» Document images with source code
◆ ◆ ◆ ◆

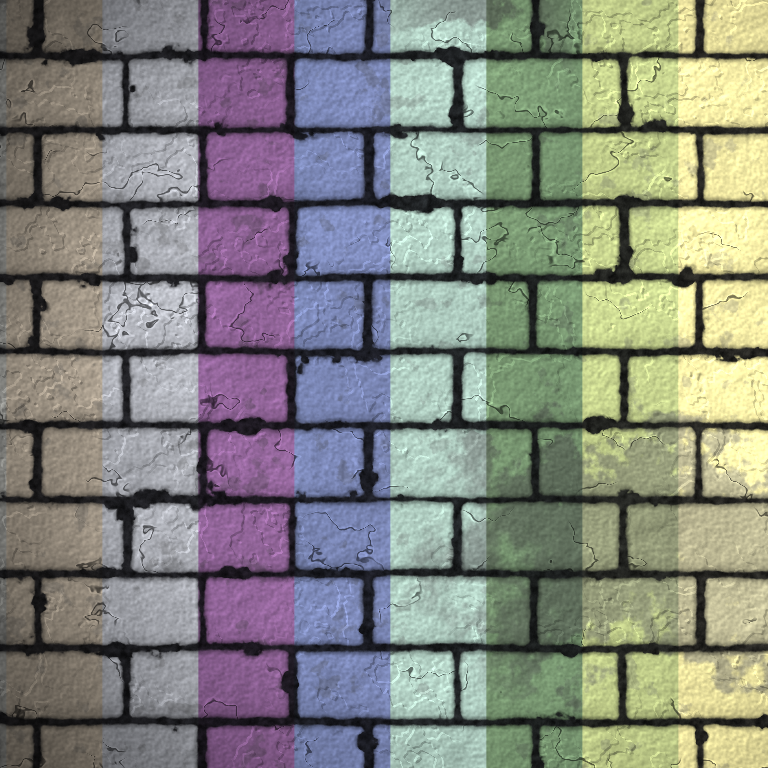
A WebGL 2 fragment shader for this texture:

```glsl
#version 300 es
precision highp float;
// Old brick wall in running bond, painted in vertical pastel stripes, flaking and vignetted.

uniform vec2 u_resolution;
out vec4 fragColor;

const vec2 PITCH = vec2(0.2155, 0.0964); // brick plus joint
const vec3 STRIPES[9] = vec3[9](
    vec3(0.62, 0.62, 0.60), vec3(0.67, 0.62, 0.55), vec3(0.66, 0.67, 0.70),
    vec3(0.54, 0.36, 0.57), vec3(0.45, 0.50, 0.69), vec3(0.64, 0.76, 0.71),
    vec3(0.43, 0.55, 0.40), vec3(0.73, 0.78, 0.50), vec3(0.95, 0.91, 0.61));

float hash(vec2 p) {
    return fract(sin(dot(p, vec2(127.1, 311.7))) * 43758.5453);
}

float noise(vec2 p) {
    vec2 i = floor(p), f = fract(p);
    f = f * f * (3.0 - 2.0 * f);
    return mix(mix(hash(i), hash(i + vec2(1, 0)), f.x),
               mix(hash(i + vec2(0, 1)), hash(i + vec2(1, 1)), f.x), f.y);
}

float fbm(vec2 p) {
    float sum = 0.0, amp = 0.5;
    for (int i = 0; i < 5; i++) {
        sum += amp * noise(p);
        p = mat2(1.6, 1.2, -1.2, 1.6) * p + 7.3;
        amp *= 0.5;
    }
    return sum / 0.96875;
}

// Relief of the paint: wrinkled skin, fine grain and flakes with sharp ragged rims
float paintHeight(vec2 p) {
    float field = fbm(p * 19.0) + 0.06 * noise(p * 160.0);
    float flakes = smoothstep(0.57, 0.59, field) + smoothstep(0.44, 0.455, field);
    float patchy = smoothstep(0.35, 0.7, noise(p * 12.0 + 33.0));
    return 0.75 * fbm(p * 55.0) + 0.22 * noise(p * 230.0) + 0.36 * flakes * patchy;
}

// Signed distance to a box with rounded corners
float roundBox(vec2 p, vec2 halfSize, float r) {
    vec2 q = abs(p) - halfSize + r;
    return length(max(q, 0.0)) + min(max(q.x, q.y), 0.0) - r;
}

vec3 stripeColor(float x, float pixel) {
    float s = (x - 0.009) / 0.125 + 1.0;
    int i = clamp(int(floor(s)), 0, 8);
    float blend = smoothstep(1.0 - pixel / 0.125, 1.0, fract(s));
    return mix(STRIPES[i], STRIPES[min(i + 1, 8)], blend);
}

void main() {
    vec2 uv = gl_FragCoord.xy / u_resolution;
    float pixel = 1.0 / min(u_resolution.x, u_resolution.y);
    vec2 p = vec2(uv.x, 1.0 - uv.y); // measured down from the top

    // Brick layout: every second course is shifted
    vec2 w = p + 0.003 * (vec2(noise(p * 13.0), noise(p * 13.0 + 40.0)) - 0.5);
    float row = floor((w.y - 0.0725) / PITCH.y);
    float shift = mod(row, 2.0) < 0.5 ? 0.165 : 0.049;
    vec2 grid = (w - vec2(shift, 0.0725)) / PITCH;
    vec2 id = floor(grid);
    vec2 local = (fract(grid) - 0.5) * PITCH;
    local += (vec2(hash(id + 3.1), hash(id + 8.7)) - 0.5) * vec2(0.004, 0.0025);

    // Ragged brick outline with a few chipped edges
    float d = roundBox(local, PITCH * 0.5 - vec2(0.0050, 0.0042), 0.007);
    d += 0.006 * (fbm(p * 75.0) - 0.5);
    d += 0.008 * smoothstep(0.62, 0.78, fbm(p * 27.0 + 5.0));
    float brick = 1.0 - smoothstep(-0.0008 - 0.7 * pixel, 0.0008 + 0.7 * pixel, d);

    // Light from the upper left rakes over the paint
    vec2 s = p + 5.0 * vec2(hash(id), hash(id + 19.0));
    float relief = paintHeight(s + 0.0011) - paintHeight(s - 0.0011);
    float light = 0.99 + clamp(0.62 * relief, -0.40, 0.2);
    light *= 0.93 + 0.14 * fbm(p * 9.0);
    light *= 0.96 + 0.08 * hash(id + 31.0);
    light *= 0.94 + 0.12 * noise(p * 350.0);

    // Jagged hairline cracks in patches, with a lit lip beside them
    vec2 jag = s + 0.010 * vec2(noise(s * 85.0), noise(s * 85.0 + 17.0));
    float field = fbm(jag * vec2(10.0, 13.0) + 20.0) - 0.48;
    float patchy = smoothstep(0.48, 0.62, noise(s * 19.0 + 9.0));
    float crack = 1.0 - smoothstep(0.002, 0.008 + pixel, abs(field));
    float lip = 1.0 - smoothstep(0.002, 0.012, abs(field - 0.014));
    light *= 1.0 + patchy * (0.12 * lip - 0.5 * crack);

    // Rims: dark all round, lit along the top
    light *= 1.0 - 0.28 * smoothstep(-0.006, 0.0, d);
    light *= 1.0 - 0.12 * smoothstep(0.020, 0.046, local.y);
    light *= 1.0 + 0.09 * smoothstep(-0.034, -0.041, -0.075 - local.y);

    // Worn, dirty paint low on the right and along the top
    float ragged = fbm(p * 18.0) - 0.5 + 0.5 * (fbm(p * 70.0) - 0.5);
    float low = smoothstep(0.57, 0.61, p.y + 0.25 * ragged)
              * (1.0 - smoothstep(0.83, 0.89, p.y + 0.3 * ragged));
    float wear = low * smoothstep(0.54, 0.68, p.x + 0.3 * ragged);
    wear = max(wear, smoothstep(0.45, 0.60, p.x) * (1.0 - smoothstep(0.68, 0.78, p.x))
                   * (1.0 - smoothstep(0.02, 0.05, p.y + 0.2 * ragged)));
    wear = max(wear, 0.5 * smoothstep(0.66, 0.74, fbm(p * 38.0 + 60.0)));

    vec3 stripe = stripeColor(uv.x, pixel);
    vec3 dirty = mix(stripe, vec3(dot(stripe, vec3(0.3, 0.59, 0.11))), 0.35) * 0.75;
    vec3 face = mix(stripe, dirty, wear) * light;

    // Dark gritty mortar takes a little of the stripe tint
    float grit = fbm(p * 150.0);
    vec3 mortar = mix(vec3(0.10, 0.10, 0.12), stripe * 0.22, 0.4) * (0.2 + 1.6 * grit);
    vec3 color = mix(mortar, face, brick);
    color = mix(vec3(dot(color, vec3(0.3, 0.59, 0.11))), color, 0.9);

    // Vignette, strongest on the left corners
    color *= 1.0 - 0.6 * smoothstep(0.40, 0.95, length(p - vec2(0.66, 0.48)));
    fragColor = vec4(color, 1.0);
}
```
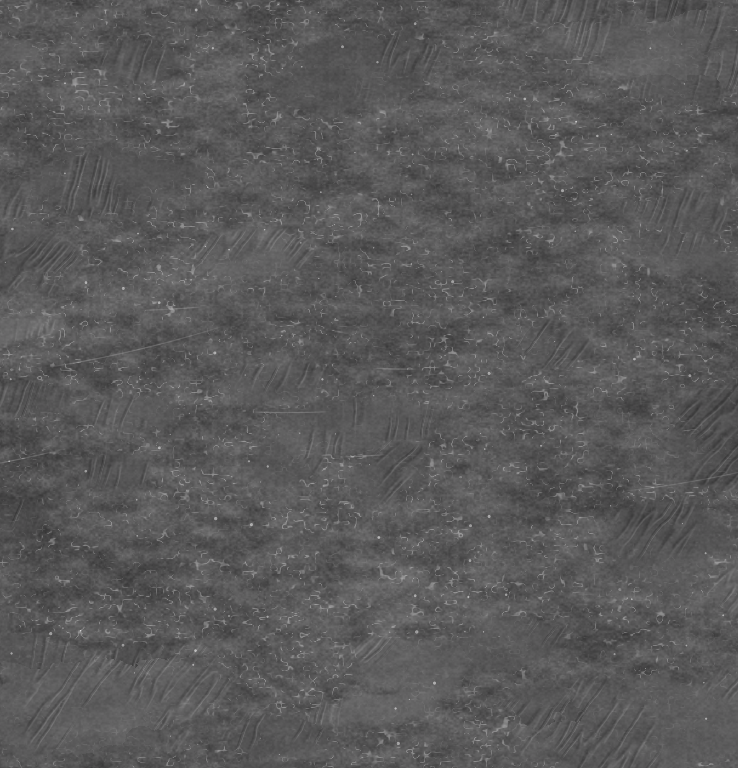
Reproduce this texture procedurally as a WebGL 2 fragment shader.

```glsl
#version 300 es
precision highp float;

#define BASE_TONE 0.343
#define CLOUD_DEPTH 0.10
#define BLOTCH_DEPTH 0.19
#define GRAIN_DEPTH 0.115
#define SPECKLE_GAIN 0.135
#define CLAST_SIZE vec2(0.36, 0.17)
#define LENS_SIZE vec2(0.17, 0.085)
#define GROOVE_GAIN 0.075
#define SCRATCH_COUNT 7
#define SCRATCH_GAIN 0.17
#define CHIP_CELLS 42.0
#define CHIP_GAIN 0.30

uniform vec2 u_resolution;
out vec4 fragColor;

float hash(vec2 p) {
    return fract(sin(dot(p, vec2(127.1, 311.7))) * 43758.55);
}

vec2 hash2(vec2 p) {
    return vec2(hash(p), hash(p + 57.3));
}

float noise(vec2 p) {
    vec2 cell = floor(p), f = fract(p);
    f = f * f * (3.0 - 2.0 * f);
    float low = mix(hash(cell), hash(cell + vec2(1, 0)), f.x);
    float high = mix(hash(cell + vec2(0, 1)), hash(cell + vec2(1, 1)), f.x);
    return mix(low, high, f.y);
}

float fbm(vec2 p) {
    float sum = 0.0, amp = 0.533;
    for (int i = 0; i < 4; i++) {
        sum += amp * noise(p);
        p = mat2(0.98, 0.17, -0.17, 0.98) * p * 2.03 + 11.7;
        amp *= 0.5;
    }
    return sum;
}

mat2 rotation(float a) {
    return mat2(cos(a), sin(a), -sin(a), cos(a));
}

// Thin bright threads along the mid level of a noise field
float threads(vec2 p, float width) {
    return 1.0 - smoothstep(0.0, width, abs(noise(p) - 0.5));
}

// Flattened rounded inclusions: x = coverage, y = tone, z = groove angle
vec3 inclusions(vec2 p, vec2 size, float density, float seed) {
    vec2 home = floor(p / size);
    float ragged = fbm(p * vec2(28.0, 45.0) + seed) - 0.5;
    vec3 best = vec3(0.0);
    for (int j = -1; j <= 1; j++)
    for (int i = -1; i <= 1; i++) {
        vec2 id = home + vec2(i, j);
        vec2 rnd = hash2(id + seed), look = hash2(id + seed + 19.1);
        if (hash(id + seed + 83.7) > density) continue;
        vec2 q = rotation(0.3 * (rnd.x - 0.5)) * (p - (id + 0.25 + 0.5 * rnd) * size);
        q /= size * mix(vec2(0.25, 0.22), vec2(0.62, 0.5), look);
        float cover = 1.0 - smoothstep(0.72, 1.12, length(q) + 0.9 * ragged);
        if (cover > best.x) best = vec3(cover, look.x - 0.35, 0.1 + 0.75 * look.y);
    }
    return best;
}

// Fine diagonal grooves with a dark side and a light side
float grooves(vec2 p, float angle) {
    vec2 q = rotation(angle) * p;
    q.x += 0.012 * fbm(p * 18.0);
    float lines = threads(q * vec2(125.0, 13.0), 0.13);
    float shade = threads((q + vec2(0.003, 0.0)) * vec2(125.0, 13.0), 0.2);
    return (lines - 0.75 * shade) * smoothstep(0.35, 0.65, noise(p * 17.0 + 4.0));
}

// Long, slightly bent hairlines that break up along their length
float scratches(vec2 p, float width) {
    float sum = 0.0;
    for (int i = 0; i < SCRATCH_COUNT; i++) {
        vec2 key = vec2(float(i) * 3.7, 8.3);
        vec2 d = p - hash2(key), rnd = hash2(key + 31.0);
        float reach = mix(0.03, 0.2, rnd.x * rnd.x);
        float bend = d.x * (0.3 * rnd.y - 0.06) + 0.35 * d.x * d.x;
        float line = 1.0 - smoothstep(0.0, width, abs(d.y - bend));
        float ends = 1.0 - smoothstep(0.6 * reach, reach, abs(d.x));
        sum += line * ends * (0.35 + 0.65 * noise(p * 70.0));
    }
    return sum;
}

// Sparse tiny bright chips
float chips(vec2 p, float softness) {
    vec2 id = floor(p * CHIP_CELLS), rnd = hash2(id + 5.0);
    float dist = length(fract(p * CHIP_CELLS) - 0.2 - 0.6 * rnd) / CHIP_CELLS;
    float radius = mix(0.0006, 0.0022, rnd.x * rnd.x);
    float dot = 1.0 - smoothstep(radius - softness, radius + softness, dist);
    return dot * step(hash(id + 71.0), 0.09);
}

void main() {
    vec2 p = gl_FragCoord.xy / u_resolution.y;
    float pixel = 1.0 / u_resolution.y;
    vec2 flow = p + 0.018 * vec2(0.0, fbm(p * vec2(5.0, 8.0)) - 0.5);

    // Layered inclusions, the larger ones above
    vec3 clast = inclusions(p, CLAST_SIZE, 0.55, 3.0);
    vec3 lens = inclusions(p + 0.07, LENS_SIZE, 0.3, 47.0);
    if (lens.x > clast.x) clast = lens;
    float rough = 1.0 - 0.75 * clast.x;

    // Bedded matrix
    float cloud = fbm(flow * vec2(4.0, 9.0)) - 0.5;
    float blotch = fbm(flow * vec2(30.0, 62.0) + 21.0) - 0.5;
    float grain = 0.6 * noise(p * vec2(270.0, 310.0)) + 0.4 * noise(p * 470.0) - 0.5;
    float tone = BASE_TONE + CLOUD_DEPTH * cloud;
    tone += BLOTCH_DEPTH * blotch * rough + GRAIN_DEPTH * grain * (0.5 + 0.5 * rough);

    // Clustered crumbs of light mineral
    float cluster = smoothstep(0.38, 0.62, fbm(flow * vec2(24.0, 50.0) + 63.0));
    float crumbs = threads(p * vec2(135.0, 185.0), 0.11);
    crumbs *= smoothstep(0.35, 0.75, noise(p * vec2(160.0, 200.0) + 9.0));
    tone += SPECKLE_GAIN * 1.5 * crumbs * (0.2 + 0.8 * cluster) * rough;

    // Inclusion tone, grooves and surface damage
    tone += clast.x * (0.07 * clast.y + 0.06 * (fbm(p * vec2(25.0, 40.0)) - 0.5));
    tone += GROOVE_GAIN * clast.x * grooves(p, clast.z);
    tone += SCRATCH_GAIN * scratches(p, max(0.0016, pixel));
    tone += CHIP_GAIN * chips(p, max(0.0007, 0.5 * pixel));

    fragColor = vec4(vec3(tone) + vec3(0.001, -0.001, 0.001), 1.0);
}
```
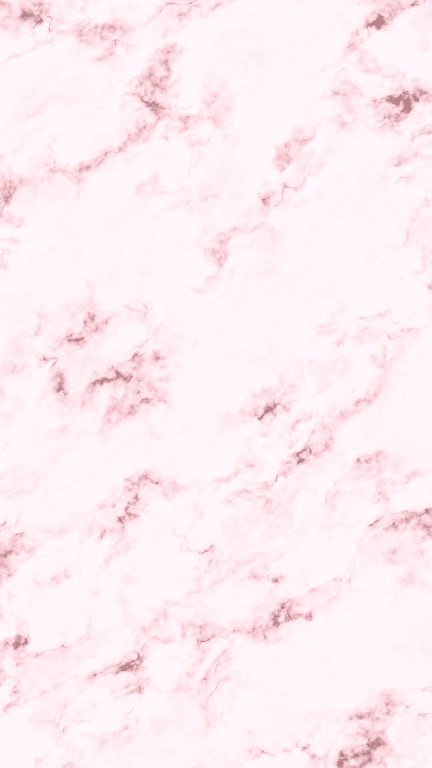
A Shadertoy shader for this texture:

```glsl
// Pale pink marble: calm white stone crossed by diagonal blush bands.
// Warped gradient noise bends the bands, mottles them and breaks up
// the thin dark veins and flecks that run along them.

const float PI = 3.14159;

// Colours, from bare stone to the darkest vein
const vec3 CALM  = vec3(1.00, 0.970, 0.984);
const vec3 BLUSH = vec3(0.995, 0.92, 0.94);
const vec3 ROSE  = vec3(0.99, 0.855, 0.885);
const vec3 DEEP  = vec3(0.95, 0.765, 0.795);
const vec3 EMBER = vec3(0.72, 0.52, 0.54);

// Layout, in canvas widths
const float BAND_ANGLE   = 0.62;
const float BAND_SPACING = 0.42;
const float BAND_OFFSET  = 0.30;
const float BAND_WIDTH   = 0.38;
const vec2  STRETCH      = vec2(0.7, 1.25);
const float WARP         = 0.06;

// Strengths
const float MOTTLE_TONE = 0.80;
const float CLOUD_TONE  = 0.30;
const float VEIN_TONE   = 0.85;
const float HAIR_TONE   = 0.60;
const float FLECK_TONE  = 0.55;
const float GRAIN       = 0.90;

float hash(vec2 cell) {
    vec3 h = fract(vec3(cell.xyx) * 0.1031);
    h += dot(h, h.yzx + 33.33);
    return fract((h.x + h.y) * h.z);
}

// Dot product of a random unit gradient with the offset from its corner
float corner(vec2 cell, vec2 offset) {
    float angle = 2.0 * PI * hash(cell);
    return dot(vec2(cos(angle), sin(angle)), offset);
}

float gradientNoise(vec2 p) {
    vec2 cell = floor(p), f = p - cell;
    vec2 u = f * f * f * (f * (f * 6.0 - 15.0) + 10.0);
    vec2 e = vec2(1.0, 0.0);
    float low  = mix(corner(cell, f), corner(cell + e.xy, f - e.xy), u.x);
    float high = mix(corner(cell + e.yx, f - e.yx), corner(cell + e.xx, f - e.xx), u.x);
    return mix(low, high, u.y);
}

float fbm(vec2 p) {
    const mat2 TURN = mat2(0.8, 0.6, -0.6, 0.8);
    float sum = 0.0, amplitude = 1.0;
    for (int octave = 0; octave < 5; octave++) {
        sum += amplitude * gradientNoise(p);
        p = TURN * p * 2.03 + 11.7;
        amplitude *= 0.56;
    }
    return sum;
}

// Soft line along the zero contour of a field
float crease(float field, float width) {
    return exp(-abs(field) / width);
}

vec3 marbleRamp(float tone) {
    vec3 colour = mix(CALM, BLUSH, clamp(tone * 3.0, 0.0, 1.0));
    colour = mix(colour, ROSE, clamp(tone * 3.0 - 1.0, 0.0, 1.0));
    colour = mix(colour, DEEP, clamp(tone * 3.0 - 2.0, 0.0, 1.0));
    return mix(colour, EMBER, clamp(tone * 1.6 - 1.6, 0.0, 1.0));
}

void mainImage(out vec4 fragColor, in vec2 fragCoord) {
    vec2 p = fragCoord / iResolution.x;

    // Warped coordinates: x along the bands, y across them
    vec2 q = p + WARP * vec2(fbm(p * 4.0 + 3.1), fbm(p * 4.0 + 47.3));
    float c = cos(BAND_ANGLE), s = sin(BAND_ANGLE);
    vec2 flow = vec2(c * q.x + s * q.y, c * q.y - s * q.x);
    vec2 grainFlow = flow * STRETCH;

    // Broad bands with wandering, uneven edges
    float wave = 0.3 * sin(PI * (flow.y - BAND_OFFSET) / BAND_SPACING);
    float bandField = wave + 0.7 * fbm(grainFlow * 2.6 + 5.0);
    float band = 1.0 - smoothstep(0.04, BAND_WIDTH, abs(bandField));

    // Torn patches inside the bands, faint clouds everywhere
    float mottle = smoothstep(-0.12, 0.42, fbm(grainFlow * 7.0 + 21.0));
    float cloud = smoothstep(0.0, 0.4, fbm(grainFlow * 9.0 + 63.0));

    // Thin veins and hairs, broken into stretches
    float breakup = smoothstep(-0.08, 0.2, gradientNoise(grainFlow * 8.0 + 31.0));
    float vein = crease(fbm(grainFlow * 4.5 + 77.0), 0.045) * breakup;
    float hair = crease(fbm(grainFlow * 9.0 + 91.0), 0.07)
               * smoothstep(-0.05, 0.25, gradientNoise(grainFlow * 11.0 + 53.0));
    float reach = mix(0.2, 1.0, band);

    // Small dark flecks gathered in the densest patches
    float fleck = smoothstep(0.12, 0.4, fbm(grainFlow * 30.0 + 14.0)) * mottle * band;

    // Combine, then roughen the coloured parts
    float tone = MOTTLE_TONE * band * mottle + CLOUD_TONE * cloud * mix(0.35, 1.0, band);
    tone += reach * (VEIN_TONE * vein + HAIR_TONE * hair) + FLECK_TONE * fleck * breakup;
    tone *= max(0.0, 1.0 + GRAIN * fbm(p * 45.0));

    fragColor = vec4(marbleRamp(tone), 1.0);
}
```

◆ ◆ ◆ ◆

» WORK REQUEST
Which of the lines above hold the word "Warped"? Copy each one.

» YOUR SOLUTION
// Warped gradient noise bends the bands, mottles them and breaks up
    // Warped coordinates: x along the bands, y across them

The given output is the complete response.